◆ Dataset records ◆
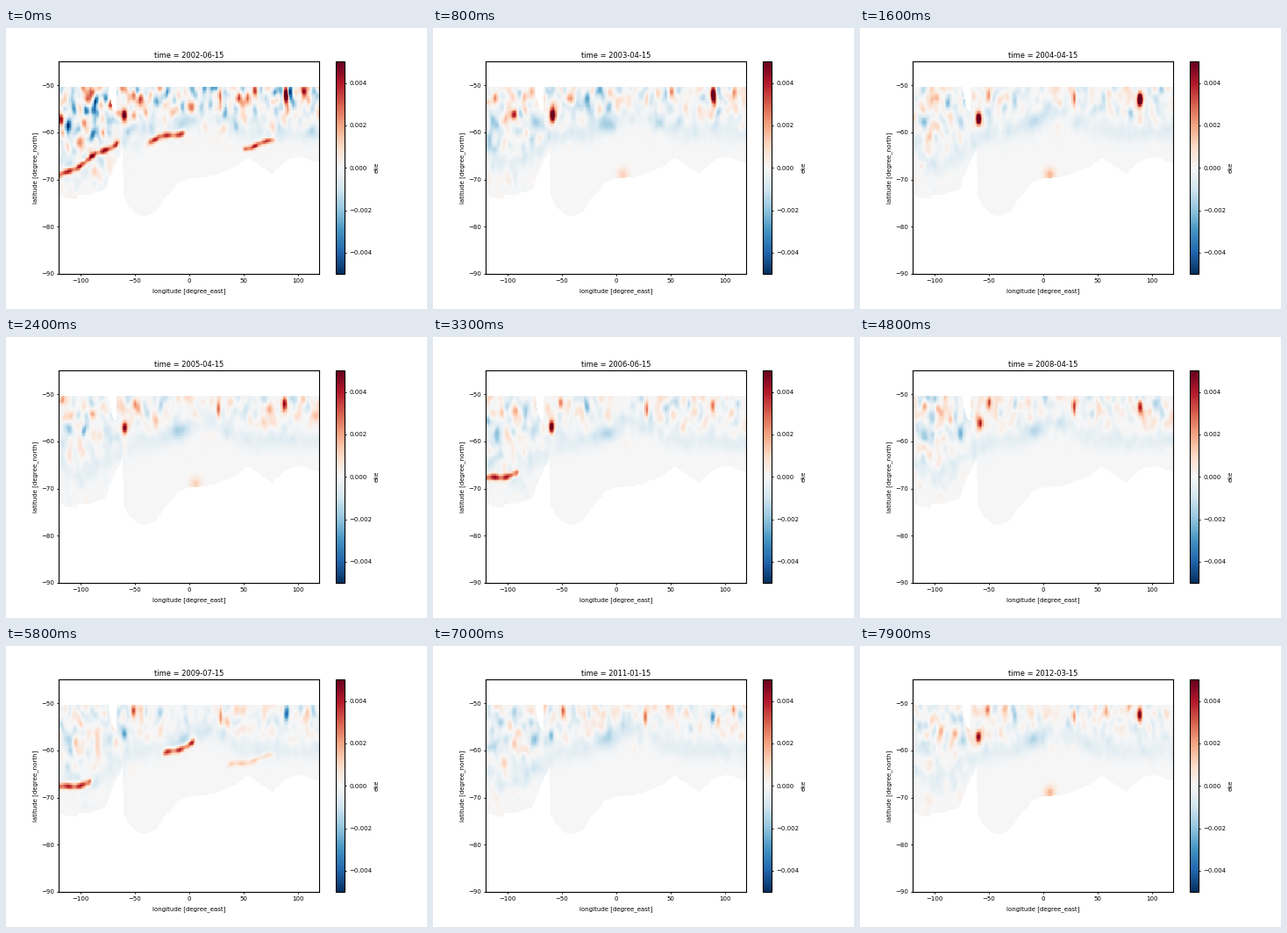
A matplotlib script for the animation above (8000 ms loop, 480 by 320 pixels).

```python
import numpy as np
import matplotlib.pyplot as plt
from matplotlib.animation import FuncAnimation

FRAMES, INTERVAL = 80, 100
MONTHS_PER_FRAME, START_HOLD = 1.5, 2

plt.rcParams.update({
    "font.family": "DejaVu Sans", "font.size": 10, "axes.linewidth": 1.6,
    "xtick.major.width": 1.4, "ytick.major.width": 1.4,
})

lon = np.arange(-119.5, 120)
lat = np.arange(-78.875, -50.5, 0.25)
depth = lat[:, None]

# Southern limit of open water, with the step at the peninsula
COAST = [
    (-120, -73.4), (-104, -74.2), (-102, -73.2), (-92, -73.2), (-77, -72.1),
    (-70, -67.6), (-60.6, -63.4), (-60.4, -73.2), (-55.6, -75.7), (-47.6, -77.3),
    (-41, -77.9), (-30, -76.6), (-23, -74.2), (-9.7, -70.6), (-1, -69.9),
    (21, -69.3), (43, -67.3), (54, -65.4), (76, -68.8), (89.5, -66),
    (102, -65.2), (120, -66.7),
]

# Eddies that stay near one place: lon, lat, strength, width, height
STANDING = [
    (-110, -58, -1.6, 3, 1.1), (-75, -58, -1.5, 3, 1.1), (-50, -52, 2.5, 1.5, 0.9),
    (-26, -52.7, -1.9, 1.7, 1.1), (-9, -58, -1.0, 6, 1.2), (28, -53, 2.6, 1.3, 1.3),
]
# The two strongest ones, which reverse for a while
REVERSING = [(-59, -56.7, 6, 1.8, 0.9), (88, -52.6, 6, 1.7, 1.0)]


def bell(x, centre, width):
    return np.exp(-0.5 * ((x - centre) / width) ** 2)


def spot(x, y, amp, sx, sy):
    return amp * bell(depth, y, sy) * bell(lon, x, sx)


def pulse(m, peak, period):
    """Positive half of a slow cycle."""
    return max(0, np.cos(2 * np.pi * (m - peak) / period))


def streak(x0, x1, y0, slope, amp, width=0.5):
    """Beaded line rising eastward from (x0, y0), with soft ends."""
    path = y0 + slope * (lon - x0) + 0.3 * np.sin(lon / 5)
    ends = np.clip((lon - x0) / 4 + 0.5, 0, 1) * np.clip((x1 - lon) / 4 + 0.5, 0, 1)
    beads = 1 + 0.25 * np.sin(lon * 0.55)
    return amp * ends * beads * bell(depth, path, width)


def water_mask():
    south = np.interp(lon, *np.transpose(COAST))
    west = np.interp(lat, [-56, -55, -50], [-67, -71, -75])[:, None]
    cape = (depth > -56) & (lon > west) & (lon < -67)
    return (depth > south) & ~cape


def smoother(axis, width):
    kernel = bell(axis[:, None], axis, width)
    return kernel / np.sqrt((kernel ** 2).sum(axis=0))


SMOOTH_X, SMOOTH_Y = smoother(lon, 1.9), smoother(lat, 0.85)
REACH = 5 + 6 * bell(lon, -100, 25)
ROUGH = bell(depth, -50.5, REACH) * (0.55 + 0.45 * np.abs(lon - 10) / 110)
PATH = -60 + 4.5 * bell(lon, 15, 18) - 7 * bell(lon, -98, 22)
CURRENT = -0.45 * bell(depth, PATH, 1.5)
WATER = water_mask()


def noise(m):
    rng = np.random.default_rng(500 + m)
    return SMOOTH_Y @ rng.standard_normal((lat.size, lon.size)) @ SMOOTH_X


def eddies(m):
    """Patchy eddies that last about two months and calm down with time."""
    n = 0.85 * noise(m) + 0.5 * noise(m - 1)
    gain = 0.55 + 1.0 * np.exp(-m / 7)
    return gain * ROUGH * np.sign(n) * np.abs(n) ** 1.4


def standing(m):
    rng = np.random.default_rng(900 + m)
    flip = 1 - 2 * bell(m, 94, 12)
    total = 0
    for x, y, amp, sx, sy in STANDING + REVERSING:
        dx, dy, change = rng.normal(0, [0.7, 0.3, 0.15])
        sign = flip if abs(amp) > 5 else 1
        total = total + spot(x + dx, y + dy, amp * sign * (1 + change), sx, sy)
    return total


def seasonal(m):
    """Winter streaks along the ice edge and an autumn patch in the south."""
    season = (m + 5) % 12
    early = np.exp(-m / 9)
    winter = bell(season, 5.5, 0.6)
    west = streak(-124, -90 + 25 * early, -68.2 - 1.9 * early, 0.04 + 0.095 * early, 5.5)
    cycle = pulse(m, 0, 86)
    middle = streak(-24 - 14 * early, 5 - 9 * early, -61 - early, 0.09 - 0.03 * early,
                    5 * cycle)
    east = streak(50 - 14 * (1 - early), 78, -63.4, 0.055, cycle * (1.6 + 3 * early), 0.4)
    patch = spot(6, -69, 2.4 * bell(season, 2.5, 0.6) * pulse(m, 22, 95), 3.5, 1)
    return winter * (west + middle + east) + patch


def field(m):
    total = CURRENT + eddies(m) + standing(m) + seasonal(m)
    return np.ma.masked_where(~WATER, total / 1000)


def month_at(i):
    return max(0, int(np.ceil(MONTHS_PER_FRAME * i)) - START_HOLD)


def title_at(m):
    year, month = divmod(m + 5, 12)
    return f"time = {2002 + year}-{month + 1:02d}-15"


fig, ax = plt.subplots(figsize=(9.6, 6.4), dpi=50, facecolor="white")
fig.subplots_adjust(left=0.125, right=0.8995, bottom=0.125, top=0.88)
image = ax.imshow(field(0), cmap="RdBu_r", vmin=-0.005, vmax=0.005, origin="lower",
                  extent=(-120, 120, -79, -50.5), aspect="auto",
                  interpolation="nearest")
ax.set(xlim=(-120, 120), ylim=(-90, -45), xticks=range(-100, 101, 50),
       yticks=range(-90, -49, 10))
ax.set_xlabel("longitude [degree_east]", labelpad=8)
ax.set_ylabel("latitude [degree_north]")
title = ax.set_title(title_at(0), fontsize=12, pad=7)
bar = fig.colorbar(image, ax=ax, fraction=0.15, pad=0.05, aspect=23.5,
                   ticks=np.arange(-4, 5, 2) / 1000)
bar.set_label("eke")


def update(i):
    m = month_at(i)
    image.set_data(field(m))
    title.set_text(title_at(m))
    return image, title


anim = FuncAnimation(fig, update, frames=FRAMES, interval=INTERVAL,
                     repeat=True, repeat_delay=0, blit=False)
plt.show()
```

--

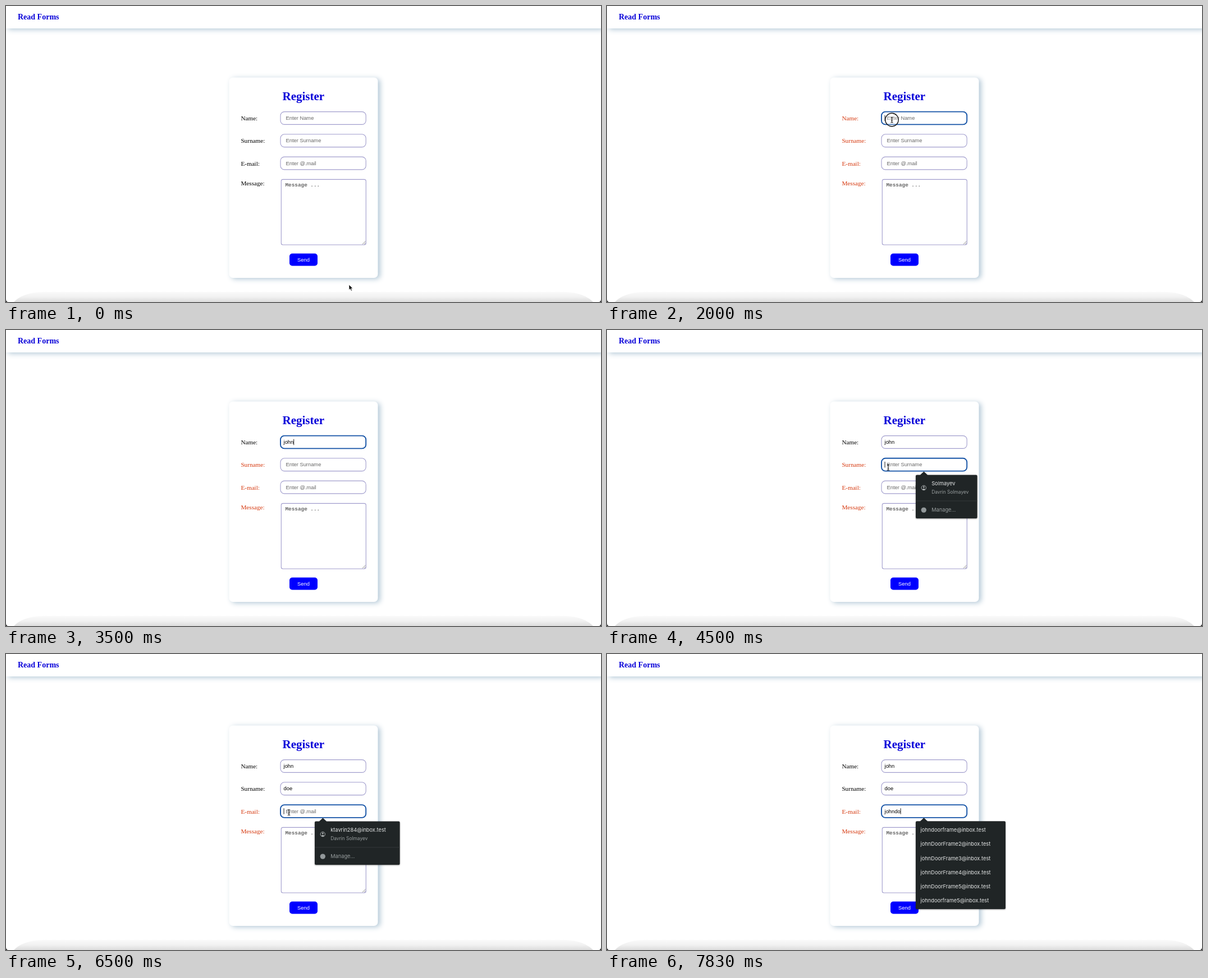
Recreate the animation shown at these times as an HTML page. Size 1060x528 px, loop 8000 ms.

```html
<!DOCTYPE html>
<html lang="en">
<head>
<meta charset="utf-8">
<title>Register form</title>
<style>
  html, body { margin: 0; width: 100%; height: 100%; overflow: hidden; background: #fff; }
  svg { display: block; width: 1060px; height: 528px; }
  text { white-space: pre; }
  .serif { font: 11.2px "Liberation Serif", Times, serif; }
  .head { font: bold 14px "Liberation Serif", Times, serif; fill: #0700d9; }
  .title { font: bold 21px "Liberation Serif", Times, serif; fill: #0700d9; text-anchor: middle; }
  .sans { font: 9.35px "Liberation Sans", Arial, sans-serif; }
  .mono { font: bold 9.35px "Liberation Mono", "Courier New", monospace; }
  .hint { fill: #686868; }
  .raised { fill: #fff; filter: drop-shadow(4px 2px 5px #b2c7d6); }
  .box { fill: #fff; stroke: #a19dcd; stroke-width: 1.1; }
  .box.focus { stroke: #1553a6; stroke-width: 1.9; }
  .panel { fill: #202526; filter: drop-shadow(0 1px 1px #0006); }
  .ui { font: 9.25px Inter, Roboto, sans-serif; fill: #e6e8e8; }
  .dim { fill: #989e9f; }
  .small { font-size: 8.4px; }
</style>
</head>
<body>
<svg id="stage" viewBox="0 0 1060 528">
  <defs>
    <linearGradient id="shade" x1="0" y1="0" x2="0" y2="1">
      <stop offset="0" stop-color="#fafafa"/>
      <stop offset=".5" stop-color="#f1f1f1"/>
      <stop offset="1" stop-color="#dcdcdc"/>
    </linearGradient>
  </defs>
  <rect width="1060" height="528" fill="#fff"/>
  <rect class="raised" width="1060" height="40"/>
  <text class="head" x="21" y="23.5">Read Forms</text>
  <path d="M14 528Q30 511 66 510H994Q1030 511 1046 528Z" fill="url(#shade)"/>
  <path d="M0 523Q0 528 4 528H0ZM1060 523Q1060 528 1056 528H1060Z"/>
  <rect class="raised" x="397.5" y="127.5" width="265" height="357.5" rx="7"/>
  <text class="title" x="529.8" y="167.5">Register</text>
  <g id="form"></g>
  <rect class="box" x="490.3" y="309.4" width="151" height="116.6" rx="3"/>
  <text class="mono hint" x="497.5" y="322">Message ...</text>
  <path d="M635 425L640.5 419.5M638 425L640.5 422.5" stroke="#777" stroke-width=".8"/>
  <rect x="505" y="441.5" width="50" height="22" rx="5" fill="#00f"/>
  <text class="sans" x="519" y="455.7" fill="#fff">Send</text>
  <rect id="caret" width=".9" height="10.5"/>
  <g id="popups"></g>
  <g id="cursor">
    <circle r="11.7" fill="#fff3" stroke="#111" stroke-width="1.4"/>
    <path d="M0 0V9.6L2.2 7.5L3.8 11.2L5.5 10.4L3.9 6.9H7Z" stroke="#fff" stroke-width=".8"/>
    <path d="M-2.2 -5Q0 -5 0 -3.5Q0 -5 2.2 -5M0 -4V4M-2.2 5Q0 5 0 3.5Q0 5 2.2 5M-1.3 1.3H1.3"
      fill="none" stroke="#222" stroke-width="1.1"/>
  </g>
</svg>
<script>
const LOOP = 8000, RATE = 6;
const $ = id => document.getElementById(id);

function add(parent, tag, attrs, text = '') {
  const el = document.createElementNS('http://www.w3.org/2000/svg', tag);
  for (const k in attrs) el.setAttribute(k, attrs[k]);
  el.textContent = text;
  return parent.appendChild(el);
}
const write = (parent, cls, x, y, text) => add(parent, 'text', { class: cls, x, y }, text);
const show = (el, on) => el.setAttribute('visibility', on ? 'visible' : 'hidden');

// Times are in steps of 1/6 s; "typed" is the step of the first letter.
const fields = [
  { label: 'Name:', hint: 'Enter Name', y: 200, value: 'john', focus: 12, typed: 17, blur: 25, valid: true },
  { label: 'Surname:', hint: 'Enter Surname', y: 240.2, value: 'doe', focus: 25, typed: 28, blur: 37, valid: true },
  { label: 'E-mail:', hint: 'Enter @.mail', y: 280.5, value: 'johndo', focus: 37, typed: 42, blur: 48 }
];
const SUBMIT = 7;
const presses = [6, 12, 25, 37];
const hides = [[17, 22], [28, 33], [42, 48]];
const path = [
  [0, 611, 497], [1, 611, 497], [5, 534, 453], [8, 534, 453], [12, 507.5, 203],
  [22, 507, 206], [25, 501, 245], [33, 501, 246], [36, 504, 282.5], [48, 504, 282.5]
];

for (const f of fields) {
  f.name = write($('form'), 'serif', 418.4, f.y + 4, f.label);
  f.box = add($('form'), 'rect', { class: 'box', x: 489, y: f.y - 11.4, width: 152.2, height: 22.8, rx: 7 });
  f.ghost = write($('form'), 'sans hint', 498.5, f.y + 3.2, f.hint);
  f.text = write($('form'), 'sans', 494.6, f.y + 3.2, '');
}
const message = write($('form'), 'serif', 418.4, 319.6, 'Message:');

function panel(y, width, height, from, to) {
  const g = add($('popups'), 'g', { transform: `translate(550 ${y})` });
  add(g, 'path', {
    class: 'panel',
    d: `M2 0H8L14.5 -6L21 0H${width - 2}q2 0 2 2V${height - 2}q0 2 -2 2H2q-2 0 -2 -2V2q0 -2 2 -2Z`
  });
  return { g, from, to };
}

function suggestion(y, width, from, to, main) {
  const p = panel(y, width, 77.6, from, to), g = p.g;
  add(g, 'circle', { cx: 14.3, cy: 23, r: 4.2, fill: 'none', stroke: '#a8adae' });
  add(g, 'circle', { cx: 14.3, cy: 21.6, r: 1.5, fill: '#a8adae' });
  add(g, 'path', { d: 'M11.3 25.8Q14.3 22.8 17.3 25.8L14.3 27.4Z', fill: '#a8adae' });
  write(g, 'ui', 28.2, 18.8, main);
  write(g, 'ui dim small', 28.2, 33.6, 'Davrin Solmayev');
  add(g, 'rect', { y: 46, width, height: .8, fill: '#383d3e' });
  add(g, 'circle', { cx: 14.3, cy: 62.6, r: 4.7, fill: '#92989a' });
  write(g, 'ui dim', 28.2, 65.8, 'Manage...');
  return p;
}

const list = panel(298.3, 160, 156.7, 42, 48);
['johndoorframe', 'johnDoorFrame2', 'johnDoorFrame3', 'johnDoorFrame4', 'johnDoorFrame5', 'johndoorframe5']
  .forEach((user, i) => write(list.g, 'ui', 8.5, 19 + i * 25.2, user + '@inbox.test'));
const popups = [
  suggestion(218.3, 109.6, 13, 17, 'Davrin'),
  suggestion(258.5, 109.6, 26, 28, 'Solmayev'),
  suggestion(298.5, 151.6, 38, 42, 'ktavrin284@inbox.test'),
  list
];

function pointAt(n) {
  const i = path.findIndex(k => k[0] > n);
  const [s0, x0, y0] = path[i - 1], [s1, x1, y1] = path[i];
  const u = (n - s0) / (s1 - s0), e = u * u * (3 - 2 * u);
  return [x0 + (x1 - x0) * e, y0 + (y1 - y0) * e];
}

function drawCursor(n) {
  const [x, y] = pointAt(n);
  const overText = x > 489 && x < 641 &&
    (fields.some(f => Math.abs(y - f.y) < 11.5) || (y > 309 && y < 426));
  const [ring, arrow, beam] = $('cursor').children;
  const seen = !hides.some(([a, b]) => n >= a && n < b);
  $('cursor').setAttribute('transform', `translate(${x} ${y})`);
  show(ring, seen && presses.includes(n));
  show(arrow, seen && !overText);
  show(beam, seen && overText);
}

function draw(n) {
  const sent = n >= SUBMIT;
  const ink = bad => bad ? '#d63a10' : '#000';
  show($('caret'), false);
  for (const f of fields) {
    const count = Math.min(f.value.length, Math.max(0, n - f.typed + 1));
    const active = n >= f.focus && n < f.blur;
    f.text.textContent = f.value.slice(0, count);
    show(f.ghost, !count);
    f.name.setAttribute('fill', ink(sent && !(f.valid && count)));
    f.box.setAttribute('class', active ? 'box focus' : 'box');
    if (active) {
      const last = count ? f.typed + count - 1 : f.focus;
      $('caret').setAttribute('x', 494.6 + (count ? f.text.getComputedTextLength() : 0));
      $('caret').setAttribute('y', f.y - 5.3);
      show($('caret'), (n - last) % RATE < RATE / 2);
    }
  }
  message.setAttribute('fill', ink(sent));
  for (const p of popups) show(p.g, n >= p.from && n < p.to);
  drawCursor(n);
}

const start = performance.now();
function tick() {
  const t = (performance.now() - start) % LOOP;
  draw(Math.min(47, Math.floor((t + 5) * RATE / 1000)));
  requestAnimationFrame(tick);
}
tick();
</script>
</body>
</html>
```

◆ Work order ◆
Look through the data above and report every line in which "function" appears.

◆ Output below ◆
function add(parent, tag, attrs, text = '') {
function panel(y, width, height, from, to) {
function suggestion(y, width, from, to, main) {
function pointAt(n) {
function drawCursor(n) {
function draw(n) {
function tick() {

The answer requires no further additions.